◆ **Task objective**:
Show all lines from the data that include the word "streak".

◆ **Listed entries**:
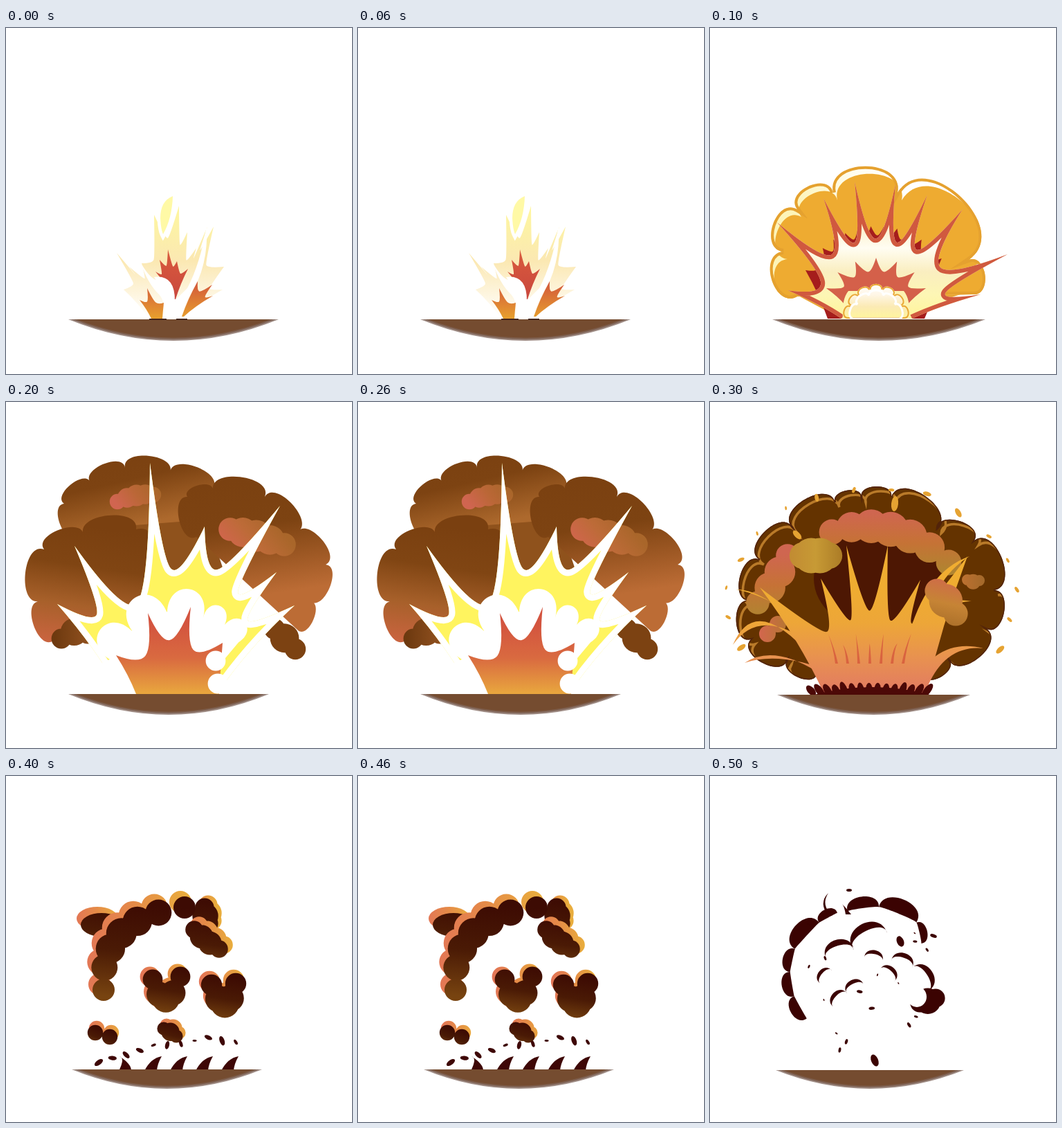
Write an HTML page with a canvas that moves like this. It is 500 px wide and 500 px high and loops after 600 ms.

```html
<!DOCTYPE html>
<html lang="en">
<head>
<meta charset="utf-8">
<title>Explosion</title>
<style>
html, body { margin: 0; width: 100%; height: 100%; overflow: hidden; background: #fff; }
canvas { display: block; width: 500px; height: 500px; }
</style>
</head>
<body>
<canvas id="stage" width="500" height="500"></canvas>
<script>
const g = document.getElementById('stage').getContext('2d');
const STEP = 100;

const toPath = shape => typeof shape === 'string' ? new Path2D(shape) : shape;
const mix = (a, b, t) => a + (b - a) * t;
const quad = (a, c, b, t) => mix(mix(a, c, t), mix(c, b, t), t);
const pairs = list => list.flatMap((x, i) => i % 2 ? [] : [[x, list[i + 1]]]);
const seeded = s => () => (s = s * 16807 % 2147483647) / 2147483647;

function fill(shape, style) {
  g.fillStyle = style;
  g.fill(toPath(shape));
}

function line(shape, style, width) {
  g.strokeStyle = style;
  g.lineWidth = width;
  g.stroke(toPath(shape));
}

function within(shape, draw) {
  g.save();
  g.clip(shape);
  draw();
  g.restore();
}

function shifted(dx, dy, draw) {
  g.save();
  g.translate(dx, dy);
  draw();
  g.restore();
}

// Fill with an edge that lies inside the outline.
function edged(shape, inside, edge, width) {
  fill(shape, inside);
  within(shape, () => line(shape, edge, width * 2));
}

function ramp(x0, y0, x1, y1, ...colors) {
  const r = g.createLinearGradient(x0, y0, x1, y1);
  colors.forEach((c, i) => r.addColorStop(i / (colors.length - 1), c));
  return r;
}
const down = (y0, y1, ...colors) => ramp(0, y0, 0, y1, ...colors);
const across = (x0, x1, ...colors) => ramp(x0, 0, x1, 0, ...colors);

// Arc from a to b, bulging to the left of the direction of travel.
function lobe(p, [ax, ay], [bx, by], h, spread = 0.12) {
  const dx = bx - ax, dy = by - ay;
  p.bezierCurveTo(ax + dy * h - dx * spread, ay - dx * h - dy * spread,
    bx + dy * h + dx * spread, by - dx * h + dy * spread, bx, by);
}

// Lobes between the given corners, closed by a straight line.
function cloud(corners, bulge) {
  const p = new Path2D(), pts = pairs(corners);
  p.moveTo(...pts[0]);
  for (let i = 1; i < pts.length; i++) lobe(p, pts[i - 1], pts[i], bulge);
  p.closePath();
  return p;
}

// Curved spikes; each valley is pulled from between two tips to the focus.
function burst(left, right, focus, tips, depth, round = 0.16) {
  const p = new Path2D(), pts = pairs(tips), last = pts[pts.length - 1];
  const pull = i => Array.isArray(depth) ? depth[i] : depth;
  p.moveTo(left, focus[1]);
  p.quadraticCurveTo(mix(left, pts[0][0], 0.38), mix(focus[1], pts[0][1], 0.5), ...pts[0]);
  pts.slice(1).forEach((b, i) => {
    const a = pts[i];
    const x = mix((a[0] + b[0]) / 2, focus[0], pull(i)), y = mix((a[1] + b[1]) / 2, focus[1], pull(i));
    const dx = (b[0] - a[0]) * round, dy = (b[1] - a[1]) * round;
    p.quadraticCurveTo(x - dx, y - dy, x, y);
    p.quadraticCurveTo(x + dx, y + dy, ...b);
  });
  p.quadraticCurveTo(mix(right, last[0], 0.38), mix(focus[1], last[1], 0.5), right, focus[1]);
  return p;
}

// Points evenly spread over the upper half of an oval.
const fan = (cx, cy, rx, ry, n, margin = 0) => Array.from({ length: n }, (_, i) => {
  const a = Math.PI + mix(margin, Math.PI - margin, i / (n - 1));
  return [cx + rx * Math.cos(a), cy + ry * Math.sin(a)];
}).flat();

// Balls along a curve, largest in the middle.
function beads(x0, y0, cx, cy, x1, y1, n, r) {
  const p = new Path2D();
  for (let i = 0; i < n; i++) {
    const t = i / (n - 1), x = quad(x0, cx, x1, t), y = quad(y0, cy, y1, t);
    const size = r * (0.8 + 0.3 * Math.sin(Math.PI * t));
    p.moveTo(x + size, y);
    p.arc(x, y, size, 0, 7);
  }
  return p;
}

function oval(x, y, rx, ry, tilt, style) {
  const p = new Path2D();
  p.ellipse(x, y, rx, ry, tilt, 0, 7);
  fill(p, style);
}

function scatter(n, seed, size, style, place) {
  const rnd = seeded(seed);
  for (let i = 0; i < n; i++) {
    const [x, y] = place(rnd, i / (n - 1)), r = size * (0.5 + rnd());
    oval(x, y, r, r * 0.5, rnd() * 3 - 1.5, style);
  }
}

// Tapered stroke, pointed at the far end.
function streak(x0, y0, cx, cy, x1, y1, w, style) {
  fill(`M${x0 - w} ${y0}Q${cx - w / 2} ${cy - w / 2} ${x1} ${y1}Q${cx + w / 2} ${cy + w / 2} ${x0 + w} ${y0}Z`, style);
}

function crescents(corners, out, inn, style) {
  const pts = pairs(corners);
  pts.slice(1).forEach((b, i) => {
    const p = new Path2D();
    p.moveTo(...pts[i]);
    lobe(p, pts[i], b, out);
    lobe(p, b, pts[i], -inn);
    fill(p, style);
  });
}

function ground(l, r, y, core = '#754c30') {
  ['#a3918a', '#876e63', '#7b5a47', core].forEach((c, i) => {
    const a = l + i * 4, b = r - i * 4, low = 2 * (452 - i * 1.5) - y;
    fill(`M${a} ${y}Q${(a + b) / 2} ${low} ${b} ${y}Z`, c);
  });
}

function spark() {
  fill(burst(205, 255, [238, 418],
    [170, 378, 160, 325, 178, 345, 196, 340, 214, 270, 250, 257, 262, 295, 275, 318,
      291, 287, 300, 287, 315, 345, 313, 378], 0.26, 0.08),
    down(255, 418, '#fff79d', '#fcf0a8', '#fbe8b2', '#fdf3d8', '#fff'));
  const leaf = 'M241 243Q223 250 223 275Q224 292 227 298Q240 275 241 243Z';
  line(leaf, '#fff', 9);
  fill(leaf, '#fff9a6');
  fill('M194 338Q207 361 217 364Q244 352 246 392L262 376Q281 340 290 285Q293 345 266 386L250 420H231Q230 396 222 386Q205 370 194 338Z', '#fff');
  fill(burst(243, 245, [243, 392], [216, 352, 222, 335, 234, 320, 247, 337, 263, 348], 0.25, 0.1),
    down(320, 392, '#d95b3d', '#c9473d'));
  fill('M214 360Q244 356 244 394L242 420H230Q232 385 214 360Z', '#fff');
  const ember = down(366, 420, '#d2553c', '#e7a02d');
  fill(burst(210, 226, [217, 420], [193, 393, 204, 376, 228, 397], 0.3), ember);
  fill(burst(254, 257, [255, 417], [277, 366, 298, 371, 299, 387], 0.25), ember);
  ground(90, 394, 421);
  fill('M207 420H232V422H207ZM246 420H262V422H246Z', '#42251b');
}

function fireball() {
  const puff = cloud([126, 388, 106, 323, 126, 262, 178, 238, 271, 238, 374, 335, 380, 385], 0.55);
  fill('M115 380Q155 402 190 420H292Q320 395 380 380Z', '#e8a431');
  fill(puff, across(120, 300, '#fdf4b8', '#fffdf0', '#fff'));
  within(puff, () => {
    shifted(6, 11, () => fill(puff, '#eeab31'));
    fill('M130 388L180 330H380L398 390Z', '#eeab31');
    line(puff, '#e5a12f', 8);
  });
  const focus = [240, 420];
  fill(burst(170, 310, focus, fan(242, 420, 122, 134, 14, 0.55), 0.1), '#a51d1c');
  edged(burst(190, 292, focus,
    [112, 379, 97, 281, 164, 246, 209, 222, 268, 226, 314, 241, 365, 262, 430, 327, 391, 385], 0.41, 0.2),
    down(250, 420, '#f7e3a4', '#fbf0c8', '#fffdf2', '#faeec0', '#fdf6b4', '#fff49a'), '#d0593f', 6);
  fill(burst(195, 285, [240, 400], fan(240, 400, 77, 68, 7, 0.36), 0.27), '#d4604a');
  fill('M192 420Q190 392 200 380H280Q290 392 288 420Z', '#fdf3b0');
  const core = cloud(fan(240, 420, 41, 43, 8), 0.6);
  edged(core, down(368, 420, '#fff', '#fff6e6', '#fbeab4', '#fff59c'), '#e9a834', 2);
  line(cloud(fan(240, 420, 33, 35, 6), 0.5), '#fff', 3);
  ground(90, 398, 421, '#6c422b');
}

function flare() {
  const brown = (y0, y1, end = '#ad692d') => ramp(0, y0, 30, y1, '#7a4010', '#7d4312', end);
  fill(cloud([104, 196, 84, 147, 122, 116, 172, 95, 237, 102, 299, 125, 295, 190], 0.42), brown(85, 215));
  fill('M160 180L290 170L330 290H150Z', '#8f521c');
  fill(cloud([275, 195, 262, 137, 299, 127, 374, 137, 421, 188, 462, 235, 440, 288, 422, 330], 0.42),
    brown(130, 330, '#bc6c35'));
  fill(cloud([68, 345, 48, 288, 55, 213, 112, 192, 188, 184, 190, 300, 120, 340], 0.42),
    ramp(120, 180, 95, 350, '#7a4010', '#804513', '#a7602a', '#c9643f'));
  fill(beads(80, 342, 98, 326, 118, 335, 3, 18), across(70, 130, '#6d390f', '#985623'));
  fill(beads(388, 328, 402, 340, 418, 357, 3, 19), '#7c4212');
  fill(beads(161, 144, 190, 131, 213, 134, 5, 14), ramp(215, 120, 165, 155, '#a9662a', '#bb6737', '#d06550'));
  fill(beads(324, 184, 360, 192, 402, 206, 5, 21), ramp(385, 170, 325, 220, '#a9662a', '#bd6b38', '#d2654e'));
  edged(burst(166, 305, [222, 422],
    [74, 292, 99, 208, 208, 88, 287, 180, 396, 150, 391, 246, 417, 294],
    [0.33, 0.52, 0.37, 0.3, 0.34, 0.3]), '#fff45f', '#fff', 9);
  fill(cloud([176, 422, 150, 372, 183, 332, 233, 305, 285, 312, 316, 322, 338, 346], 0.98), '#fff');
  fill('M172 422L146 350L233 303L338 345L312 376L302 422Z', '#fff');
  fill(burst(188, 308, [236, 422], [159, 366, 205, 305, 267, 296, 313, 348], 0.36, 0.2),
    down(320, 420, '#d3543f', '#d96a40', '#e8a53e'));
  fill(beads(303, 374, 310, 390, 306, 407, 2, 18), '#fff');
  ground(90, 380, 422);
}

function eruption() {
  const smoke = cloud([155, 392, 112, 372, 59, 343, 57, 287, 72, 228, 119, 181, 181, 145,
    219, 138, 262, 137, 328, 183, 382, 200, 410, 272, 400, 328, 345, 372, 310, 395], 0.48);
  fill(smoke, '#643300');
  within(smoke, () => {
    shifted(6, 7, () => line(smoke, '#b97a29', 3.5));
    line(smoke, '#52230a', 3);
  });
  oval(242, 255, 92, 75, 0, '#4d1703');
  const glow = (y0, y1) => down(y0, y1, '#cf6650', '#c67236', '#b08430');
  fill(beads(176, 188, 262, 158, 345, 232, 7, 23), glow(160, 245));
  fill(beads(112, 222, 98, 258, 69, 290, 4, 21), glow(220, 310));
  fill(beads(134, 222, 152, 222, 172, 222, 4, 24), across(110, 195, '#c18932', '#c79a35', '#a97925'));
  fill(beads(372, 257, 380, 262, 389, 258, 3, 10), across(362, 398, '#be7131', '#a2692a'));
  fill(beads(83, 335, 90, 328, 98, 321, 2, 15), across(72, 112, '#d2674d', '#b57731'));
  const heat = down(220, 420, '#f0ae31', '#efac31', '#eda638', '#e89150', '#e27a62');
  fill(burst(165, 312, [235, 422],
    [72, 268, 160, 255, 197, 207, 257, 207, 304, 257, 372, 223], 0.44, 0.12), heat);
  for (const curve of [
    [165, 345, 85, 275, 38, 271, 10], [160, 370, 72, 280, 33, 351, 12], [165, 390, 96, 355, 50, 377, 10],
    [295, 345, 316, 250, 375, 223, 10], [300, 385, 320, 280, 378, 288, 12], [303, 410, 335, 345, 395, 356, 12]
  ]) streak(...curve, heat);
  fill(beads(328, 273, 340, 285, 355, 306, 3, 22), ramp(345, 255, 330, 325, '#cf6b49', '#c68435', '#a86d28'));
  for (let i = 0; i < 7; i++) {
    const x = 183 + i * 16, lean = (x - 232) * 0.25, top = 335 + (i % 2) * 14;
    streak(x, 378, x + lean * 0.3, 356, x + lean, top, 2, '#d9633f');
  }
  const rnd = seeded(11);
  for (let x = 146; x < 326; x += 12) oval(x, 417, 5, 9 + rnd() * 5, (x - 235) / 120, '#4c0907');
  fill('M146 424Q235 400 322 424Z', '#4c0907');
  scatter(16, 29, 5, '#e6a332', (r, t) => {
    const a = mix(2.75, 6.7, t);
    return [232 + Math.cos(a) * (202 + r() * 12), 290 + Math.sin(a) * (160 + r() * 12)];
  });
  oval(267, 147, 5, 11, 0.1, '#e6a332');
  oval(126, 192, 8, 4, 0.8, '#e6a332');
  ground(97, 376, 423);
}

function breakup() {
  const clump = (shape, dx, dy, l, r, t, b) => {
    shifted(dx, dy, () => fill(shape, across(l, r, '#e27358', '#e58a48', '#e9ad3d')));
    fill(shape, ramp(l + 10, t, l, b, '#3d0b03', '#4a1a05', '#774310'));
  };
  const blob = new Path2D();
  blob.ellipse(138, 215, 30, 17, 0, 0, 7);
  clump(blob, -6, -9, 102, 170, 180, 260);
  clump(beads(287, 190, 286, 203, 293, 213, 3, 17), 5, -4, 240, 300, 175, 270);
  clump(beads(272, 222, 287, 238, 308, 250, 4, 16), 7, -6, 240, 320, 200, 275);
  clump(beads(141, 309, 134, 205, 258, 190, 7, 20), -6, -8, 110, 270, 180, 315);
  clump(beads(212, 294, 230, 352, 252, 290, 5, 18), -4, -4, 196, 268, 270, 340);
  clump(beads(297, 302, 318, 356, 332, 300, 5, 19), -3, -5, 280, 345, 285, 350);
  clump(beads(129, 371, 139, 372, 150, 377, 2, 14), 2, -6, 116, 165, 360, 388);
  clump(beads(228, 365, 238, 369, 246, 376, 3, 12), 4, -5, 214, 262, 350, 390);
  const ash = '#3e0706';
  scatter(11, 7, 5, ash, (r, t) => [mix(134, 332, t), 414 - t * 22 - r() * 20]);
  for (let x = 172; x < 330; x += 37) {
    streak(x, 426, x + 5, 412, x + (x < 200 ? -8 : 16), 405, 9, ash);
  }
  ground(95, 370, 424);
}

function remains() {
  const soot = '#3b0302';
  crescents([140, 350, 122, 318, 116, 283, 123, 250, 158, 212, 184, 198], 0.58, 0.02, soot);
  crescents([199, 196, 244, 190, 298, 212, 305, 242], 0.55, 0.06, soot);
  for (const corners of [
    [168, 264, 208, 252, 256, 227], [223, 263, 249, 268], [160, 300, 176, 281],
    [246, 279, 266, 297], [262, 267, 292, 277, 314, 311], [179, 334, 198, 314, 222, 302]
  ]) crescents(corners, 0.7, 0.42, soot);
  streak(174, 202, 158, 185, 171, 169, 3, soot);
  streak(200, 200, 196, 190, 191, 185, 4, soot);
  fill(beads(303, 328, 315, 326, 326, 321, 3, 17), soot);
  oval(299, 319, 14, 15, 0, '#fff');
  oval(275, 239, 5, 8, -0.4, soot);
  oval(238, 411, 5, 9, -0.4, soot);
  scatter(16, 17, 3, soot, (r, t) => [mix(142, 335, r()), mix(215, 396, t)]);
  oval(201, 165, 4, 2, 0, soot);
  oval(323, 231, 5, 2.5, 0.35, soot);
  ground(95, 367, 425);
}

const scenes = [spark, fireball, flare, eruption, breakup, remains];
let shown = -1;

function play() {
  const now = Math.floor(performance.now() / STEP) % scenes.length;
  if (now !== shown) {
    shown = now;
    g.clearRect(0, 0, 500, 500);
    scenes[now]();
  }
  requestAnimationFrame(play);
}
play();
</script>
</body>
</html>
```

◆ **Output of the task**:
function streak(x0, y0, cx, cy, x1, y1, w, style) {
  ]) streak(...curve, heat);
    streak(x, 378, x + lean * 0.3, 356, x + lean, top, 2, '#d9633f');
    streak(x, 426, x + 5, 412, x + (x < 200 ? -8 : 16), 405, 9, ash);
  streak(174, 202, 158, 185, 171, 169, 3, soot);
  streak(200, 200, 196, 190, 191, 185, 4, soot);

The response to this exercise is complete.